One of my clients admitted the first gold medal he won in the Olympics made him feel happy and satisfied for about six months. His second gold medal he was satisfied for only a few weeks.
Sounds like a bummer, actually. All that work and subsequent glory is supposed to lead to ‘happily-ever-after’ right? The bragging rights alone should carry for decades.
Yet here’s my advice: If you want a true lifetime of happiness and love for your sport: Never be satisfied.
At first, we figure happiness and satisfaction will be found externally. If I make enough money, get the cool job, find the right partner, get fit, become famous, etc. we think, then I’ll be happy. We get super motivated in this belief. I’ll work my butt off to get what I want! If I win the gold metal in the Olympics it will have been worth all this effort! If I run today then I will look and feel good.
And it works — at least a little bit. Get rich and famous, run today, win the gold medal … great stuff. Then it fades quickly. Being rich or famous doesn’t lead to happiness — everyone knows that. Why would I have thought glory or money could make me happy?
Then we hear “true happiness is found internally.” Well, of course! That’s the truth! So we mediate, do more yoga, and look within for our passions and motivations. If I can become one with my sport and not make it about medals or validation, no ‘selling out’ or ego trip, I will finally be at peace within myself. This is certainly the right path.
Ten days into a silent Vipassina meditation retreat and sure, I find peace and happiness. The solo weekend climbing trip certainly feels holy and reverent. But by Wednesday I’m back to being dissatisfied again, dammit. And we think: those hippies were full of $#@%. Two weeks after the gold medal even, which I devoted to world harmony and the love I have for mother and I’m back to angst, already.
So where is peace actually found? It’s not found externally. It’s not found internally. Aahg!
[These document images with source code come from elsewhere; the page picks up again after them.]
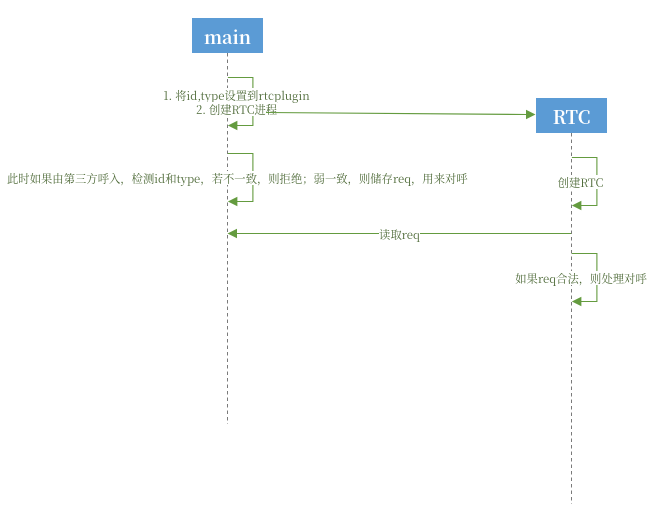
<!DOCTYPE html>
<html lang="zh-CN">
<head>
<meta charset="utf-8">
<title>main 与 RTC 时序图</title>
<style>
  :root {
    --paper: #ffffff;
    --node: #5b9bd5;
    --node-text: #ffffff;
    --message: #649b3f;
    --label: #4e6a38;
    --lifeline: #7a7a7a;
  }
  * { box-sizing: border-box; }
  html, body { margin: 0; overflow: hidden; background: var(--paper); }
  .diagram {
    position: relative;
    width: 656px;
    height: 517px;
    overflow: hidden;
    background: var(--paper);
    font-family: "Noto Serif CJK SC", "Noto Serif", serif;
  }
  .connectors { position: absolute; inset: 0; display: block; }
  .lifeline { stroke: var(--lifeline); stroke-dasharray: 3.5 3; }
  .message { fill: none; stroke: var(--message); stroke-width: 1.1; }
  .head { fill: var(--message); }
  .participant {
    position: absolute;
    display: flex;
    align-items: center;
    justify-content: center;
    width: 71px;
    height: 35px;
    background: var(--node);
    color: var(--node-text);
    font-size: 18px;
    font-weight: 600;
    line-height: 1;
  }
  .participant-main { left: 192px; top: 18px; }
  .participant-rtc { left: 536px; top: 98px; }
  .label {
    position: absolute;
    height: 14px;
    background: var(--paper);
    color: var(--label);
    font-size: 11.33px;
    font-weight: 500;
    line-height: 14px;
    text-align: center;
    white-space: nowrap;
  }
  .set-type { left: 163px; top: 88px; width: 147px; }
  .start-process { left: 196px; top: 102px; width: 81px; }
  .check-call { left: 7px; top: 171px; width: 460px; }
  .create-rtc { left: 557px; top: 175px; width: 47px; }
  .read-req { left: 379px; top: 227px; width: 41px; }
  .handle-call { left: 515px; top: 271px; width: 132px; }
</style>
</head>
<body>
<main class="diagram">
  <svg class="connectors" width="656" height="517" viewBox="0 0 656 517" aria-hidden="true">
    <defs>
      <polygon id="head-left" class="head" points="0,0 9.5,-4.7 9.5,4.7"/>
      <g id="self-call">
        <path class="message" d="M0 0H25V48H8"/>
        <use href="#head-left" y="48"/>
      </g>
    </defs>
    <line class="lifeline" x1="227.5" y1="53" x2="227.5" y2="424"/>
    <line class="lifeline" x1="571.5" y1="133" x2="571.5" y2="504"/>
    <use href="#self-call" x="227.9" y="77.5"/>
    <use href="#self-call" x="227.9" y="153.5"/>
    <use href="#self-call" x="571.9" y="157.5"/>
    <use href="#self-call" x="571.9" y="253.5"/>
    <line class="message" x1="571" y1="233.5" x2="236" y2="233.5"/>
    <use href="#head-left" x="227.5" y="233.5"/>
  </svg>

  <div class="participant participant-main">main</div>
  <div class="participant participant-rtc">RTC</div>

  <div class="label set-type">1. 将id,type设置到rtcplugin</div>
  <div class="label start-process">2. 创建RTC进程</div>
  <div class="label check-call">此时如果由第三方呼入，检测id和type，若不一致，则拒绝；弱一致，则储存req，用来对呼</div>
  <div class="label create-rtc">创建RTC</div>
  <div class="label read-req">读取req</div>
  <div class="label handle-call">如果req合法，则处理对呼</div>

  <svg class="connectors" width="656" height="517" viewBox="0 0 656 517" aria-hidden="true">
    <line class="message" x1="266" y1="112.5" x2="527" y2="114.5"/>
    <polygon class="head" points="535.5,114.5 526,109.8 526,119.2"/>
  </svg>
</main>
</body>
</html>
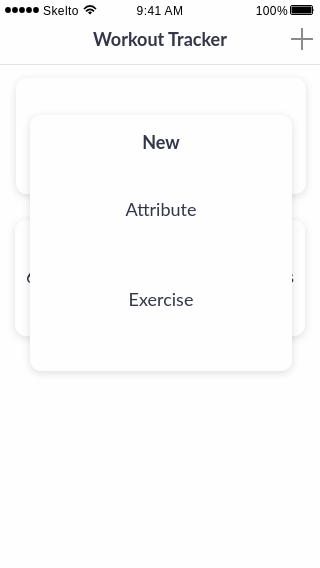
<!DOCTYPE html>
<html lang="en">
<head>
<meta charset="utf-8">
<title>Workout Tracker</title>
<style>
:root {
  --surface: #fefefe;
  --ink: #34364a;
  --status: #000;
  --rule: #e3e3e5;
  --icon: #8a8a8e;
  --shadow: 0 2px 8px rgba(0, 0, 0, .12);
}
* { box-sizing: border-box; margin: 0; }
html, body { width: 320px; height: 568px; overflow: hidden; }
body { background: var(--surface); color: var(--ink); font: 18px/22px Lato, sans-serif; }
.screen { position: relative; width: 320px; height: 568px; overflow: hidden; }
.status-bar {
  display: grid; grid-template-columns: 1fr auto 1fr; align-items: center;
  height: 20px; padding: 2px 5px 0;
  color: var(--status); font: 12px/18px "Liberation Sans", Arial, sans-serif; letter-spacing: .4px;
}
.carrier, .battery { display: flex; align-items: center; }
.carrier { gap: 4px; }
.battery { justify-content: flex-end; gap: 2px; }
.status-bar svg { display: block; margin-top: -2px; }
.nav-bar {
  position: relative; height: 45px; padding-top: 8px;
  border-bottom: 1px solid var(--rule); text-align: center;
}
h1, h2 { font-size: 18px; line-height: 22px; font-weight: 700; }
.add { position: absolute; left: 291px; top: 8px; width: 22px; height: 22px; }
.add svg { display: block; }
.card { height: 116px; border-radius: 11px; background: var(--surface); box-shadow: var(--shadow); }
.workouts { display: grid; gap: 26px; padding: 13px 15px 0; }
.workouts .card { width: 290px; }
.workouts .card:first-child { margin-left: 1px; }
.summary { display: flex; align-items: center; justify-content: space-between; padding: 0 11px 4px; }
.new-menu {
  position: absolute; left: 30px; top: 115px; width: 262px; height: 256px;
  padding-top: 16px; border-radius: 11px; text-align: center;
  background: var(--surface); box-shadow: 0 2px 9px rgba(0, 0, 0, .13);
}
.new-menu a { display: block; color: inherit; text-decoration: none; }
.new-menu a:nth-of-type(1) { margin-top: 45px; }
.new-menu a:nth-of-type(2) { margin-top: 68px; }
</style>
</head>
<body>
<main class="screen">
  <div class="status-bar">
    <div class="carrier">
      <svg width="34" height="6" viewBox="0 0 34 6" aria-label="Signal">
        <defs><circle id="dot" cy="3" r="2.9"/></defs>
        <use href="#dot" x="3"/><use href="#dot" x="10"/><use href="#dot" x="17"/><use href="#dot" x="24"/><use href="#dot" x="31"/>
      </svg>
      <span>Skelto</span>
      <svg width="14" height="10" viewBox="0 0 14 10" aria-label="Wi-Fi">
        <g fill="none" stroke="#000" stroke-width="1.7">
          <path d="M1 4Q7 -2 13 4"/><path d="M3 6.4Q7 2.4 11 6.4"/>
        </g>
        <path d="M7 9.5L5 7.4Q7 5.8 9 7.4Z"/>
      </svg>
    </div>
    <span>9:41 AM</span>
    <div class="battery">
      <span>100%</span>
      <svg width="25" height="10" viewBox="0 0 25 10" aria-label="Battery full">
        <rect x=".5" y=".5" width="22" height="9" rx="1.5" fill="none" stroke="#000"/>
        <rect x="1.5" y="1.5" width="20" height="7" rx="1"/>
        <path d="M23.5 3.5Q25 5 23.5 6.5Z"/>
      </svg>
    </div>
  </div>
  <header class="nav-bar">
    <h1>Workout Tracker</h1>
    <a class="add" href="#" aria-label="Add">
      <svg width="22" height="22" viewBox="0 0 22 22" stroke="var(--icon)" stroke-width="2"><path d="M11 0V22M0 11H22"/></svg>
    </a>
  </header>
  <section class="workouts">
    <article class="card"></article>
    <article class="card summary"><span>6 sets</span><span>8 reps</span></article>
  </section>
  <nav class="new-menu">
    <h2>New</h2>
    <a href="#">Attribute</a>
    <a href="#">Exercise</a>
  </nav>
</main>
</body>
</html>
Peace, my friend, is found in the effort. Peace is found in the struggle. And the more dissatisfied I am, the more I keep moving, seeking and efforting.
I always say: you want to torture someone? Give them everything they want. Become satisfied, and I have no purpose. No purpose, no happiness.
The best athletes, are the ones who know this. The best athletes are the ones who remain never satisfied. I am enjoying my suffering right now and it feels good. I failed and have fresh motivation to do better next time. Two gold medals are simply not good enough. I enjoy the struggle and the journey, not the destination, because frankly, there is no destination.